Silver maples like those being tapped at Riversong Farm have about 1.5 percent sugar content in the sap. The sap must be cooked until the sugar content is 66 percent before it can be called syrup. Sugar maples, which are the traditional sugaring tree, have a 3 percent sugar content in the sap.
They put taps in the trees during the second weekend of February, and started cooking the sap down on Valentine’s Day. They are now on to their third stove for cooking the sap.
They tried cooking it inside, but quickly learned there is a reason that maple sap is usually cooked outside. The vapor is filled with sugar and leaves behind sugar beads when it dissipates. Also, since so much liquid evaporates, it makes the air very humid. Then they tried using an antique wood burning stove that Fauber’s father lent to them. The opening for the wood was on the top, though, and they had to move the sap to add wood.
They currently have a stove built from concrete blocks with a stovepipe on the back. They are using steam pans to cook down the sap. Scanlan set up a make-shift lean-to to block the wind from the flames.
Tree sap starts running when the weather turns to warmer days with freezing temperatures at night. The time frame varies each year and by location, but can run for 4-6 weeks. It takes about 10-12 gallons of sap to get 1 quart of maple syrup.
The sap must be cooked within 2 days of being collected or it starts to ferment.
“The end of season is marked by when trees start to bud,” said Scanlan.
“The flavor becomes bitter and unpalatable, I’ve read,” said Fauber.
The maple sap is surprising in texture and taste. It is very thin, with the consistency of water. The flavor has just a hint of maple and is sweet. It is not sticky as one might expect tree sap to be.
They have 12 taps on several trees. The number of taps that can be placed in a single tree is determined by the diameter of the tree. No more than 3 taps can be placed in even a large tree. They only ordered 12 taps this year because this is a practice year, and they did not want to get overwhelmed.
“Tom tends to think big,” said Fauber.
The trees should be tapped on the southside if possible because the sun warms that side of the tree first.
Unfortunately, all of the trees that Scanlan was able to tap this year were on the bank of the river which puts the south side of the tree next to the water.
When Scanlan was placing the taps on the first day, some of the buckets fell into the river.
“ So, every once in a while I hear a bucket splash down ten feet into the river, and I have to chase it with a rotten branch down the river, diving down and up the bank around trees to retrieve the lost bucket,” said Scanlan.

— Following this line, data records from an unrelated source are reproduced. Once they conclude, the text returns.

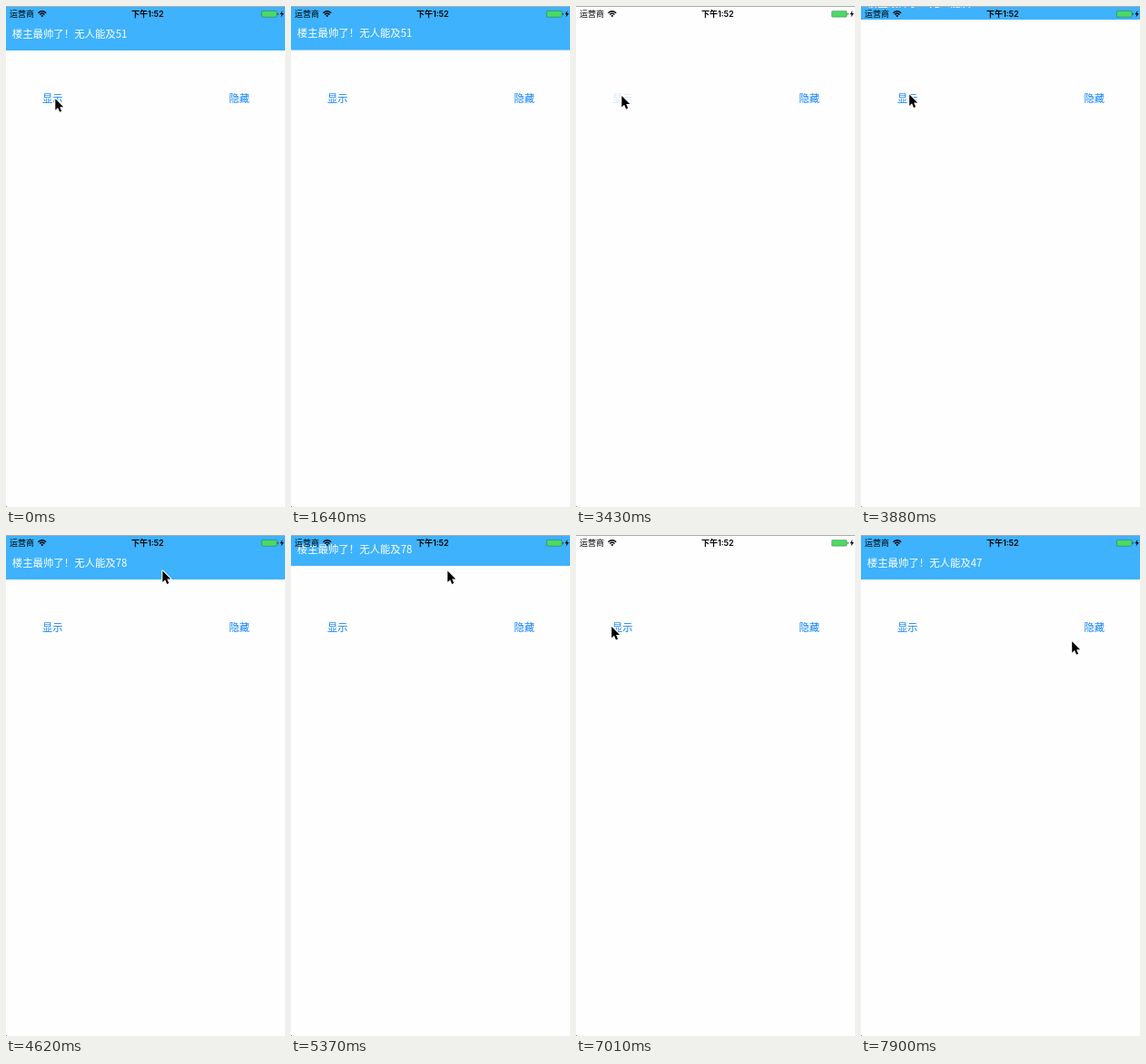
An HTML page that plays this animation: 307x552 px, repeating every 8 s.

```html
<!DOCTYPE html>
<html lang="zh-CN">
<head>
<meta charset="utf-8">
<title>Banner</title>
<style>
  html, body { margin: 0; width: 100%; height: 100%; overflow: hidden; background: #fefefe; }
  svg { display: block; width: 307px; height: 552px; }
  text { font-family: "Noto Sans CJK SC", "Noto Sans CJK", sans-serif; }
  .button { font-size: 11.2px; fill: #0a7ffb; }
  .status { font-size: 9px; }
  .clock { font-family: Inter, "Noto Sans CJK SC", sans-serif; font-weight: 600; text-anchor: middle; }
</style>
</head>
<body>
<svg viewBox="0 0 307 552">
  <rect width="307" height="552" fill="#fefefe"/>
  <text id="show" class="button" x="40" y="106.4">显示</text>
  <text class="button" x="245.6" y="106.4">隐藏</text>

  <g id="banner">
    <rect y="1" width="307" height="48" fill="#3eb2fc"/>
    <text id="message" x="6.8" y="34.9" font-size="11.4" fill="#fff"></text>
  </g>

  <g id="status">
    <text class="status" x="4.1" y="12">运营商</text>
    <g fill="none" stroke="#000" stroke-width="1.3">
      <path d="M35.4 7.7Q39.8 3.8 44.2 7.7"/>
      <path d="M37.1 9.5Q39.8 7.1 42.5 9.5"/>
    </g>
    <path d="M38.3 10.7Q39.8 9.5 41.3 10.7L39.8 12.2Z"/>
    <text class="status clock" x="155.8" y="12">下午1:52</text>
    <rect x="281.4" y="5.4" width="16.6" height="6.8" rx="1.2" fill="#4cd964" stroke="#000" stroke-opacity=".4" stroke-width=".6"/>
    <path d="M298.7 7.4q1 .3 1 1.4t-1 1.4z" fill="#333"/>
    <path d="M304.4 5L301.4 9.2H303.3L302.6 12.6L305.8 8.1H303.8Z"/>
  </g>
  <rect width="307" height="1" fill="#adadad"/>
  <rect y="551" width="1" height="1" fill="#888"/>

  <g id="cursor" stroke-linejoin="round">
    <use href="#arrow" y="1" opacity=".2"/>
    <path id="arrow" d="M0 0V12.4L2.8 9.8L4.8 14.4L6.9 13.5L4.9 9H8.9Z"
          stroke="#fff" stroke-width="2" paint-order="stroke"/>
  </g>
</svg>
<script>
  const LOOP = 8000;
  const TICK = 149;         // the screen is refreshed at this interval
  const SLIDE = 500;        // banner travel time
  const PRESSES = [3420, 7010];
  const SHOW_DELAY = 270;   // from press to banner
  const HIDES = [1612, 5180];
  const SCORES = [51, 78, 47];

  const $ = id => document.getElementById(id);
  const banner = $("banner"), message = $("message"), show = $("show"), cursor = $("cursor");

  const clamp = p => Math.min(1, Math.max(0, p));
  const ramp = (t, from, to) => {
    const p = clamp((t - from) / (to - from));
    return p * p * (3 - 2 * p);
  };
  const sum = (list, f) => list.reduce((total, v) => total + f(v), 0);

  // Starts at a point and glides to others, each within its own time span
  function pathFrom(x, y) {
    const glides = [];
    return {
      to(x, y, from, until) {
        glides.push({ x, y, from, until });
        return this;
      },
      at(t) {
        return glides.reduce(([px, py], g) => {
          const p = ramp(t, g.from, g.until);
          return [px + (g.x - px) * p, py + (g.y - py) * p];
        }, [x, y]);
      }
    };
  }

  const hand = pathFrom(54.3, 102.3)
    .to(165, -20, 850, 1490)      // leaves over the top edge
    .to(50.3, 99, 2200, 2820)     // back to the show button
    .to(172.3, 39.5, 3800, 4600)
    .to(197.3, 66, 5480, 5811)
    .to(239, 102, 5811, 6250)     // near the hide button
    .to(28.5, 103.5, 6270, 6700)
    .to(39.2, 101, 6720, 7000)
    .to(232.2, 117.3, 7380, 7890);

  function draw(time) {
    const t = Math.floor(time / TICK) * TICK;
    const slide = start => ramp(t, start, start + SLIDE);
    const shown = 1 + sum(PRESSES, p => slide(p + SHOW_DELAY)) - sum(HIDES, slide);
    const dim = sum(PRESSES, p => t < p ? 0 : 1 - ramp(t, p + 230, p + 380));

    message.textContent = "楼主最帅了！无人能及" + SCORES[PRESSES.filter(p => p <= t).length];
    banner.setAttribute("transform", `translate(0 ${(shown - 1) * 49})`);
    show.setAttribute("opacity", 1 - .84 * dim);
    cursor.setAttribute("transform", `translate(${hand.at(t).join(" ")})`);
  }

  const start = performance.now();
  function frame() {
    draw((performance.now() - start) % LOOP);
    requestAnimationFrame(frame);
  }
  frame();
</script>
</body>
</html>
```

Scanlan and Fauber were inspired by reading Helen and Scott Nearing’s books about homesteading in Vermont, where they harvested maple syrup. They also read an article from the UK Department of Agriculture about maple syrup production in Kentucky.
The length of time the sap cooks determines the grade of the syrup. The higher grade A is for a shorter cook time and a lighter color. A longer cook time creates the lower grade B with a darker color and stronger flavor.
Fauber noted that the first cooking that they did created a very pale syrup with a mild flavor that might be graded as what is known as “New York Fancy” style.
Currently, they are intending the syrup to be primarily for personal use.
“In the future, we would like it to be more profitable,” said Fauber.
Their goal has always been to try to provide as much of their own food as possible.
“One of the things I thought I’d always have to buy was sugar,” said Scanlan. He was excited to be able to add maple syrup to his coffee instead of sugar on the day after the first successful cook down.
“It’s so expensive in stores, and I can understand why now,” said Fauber.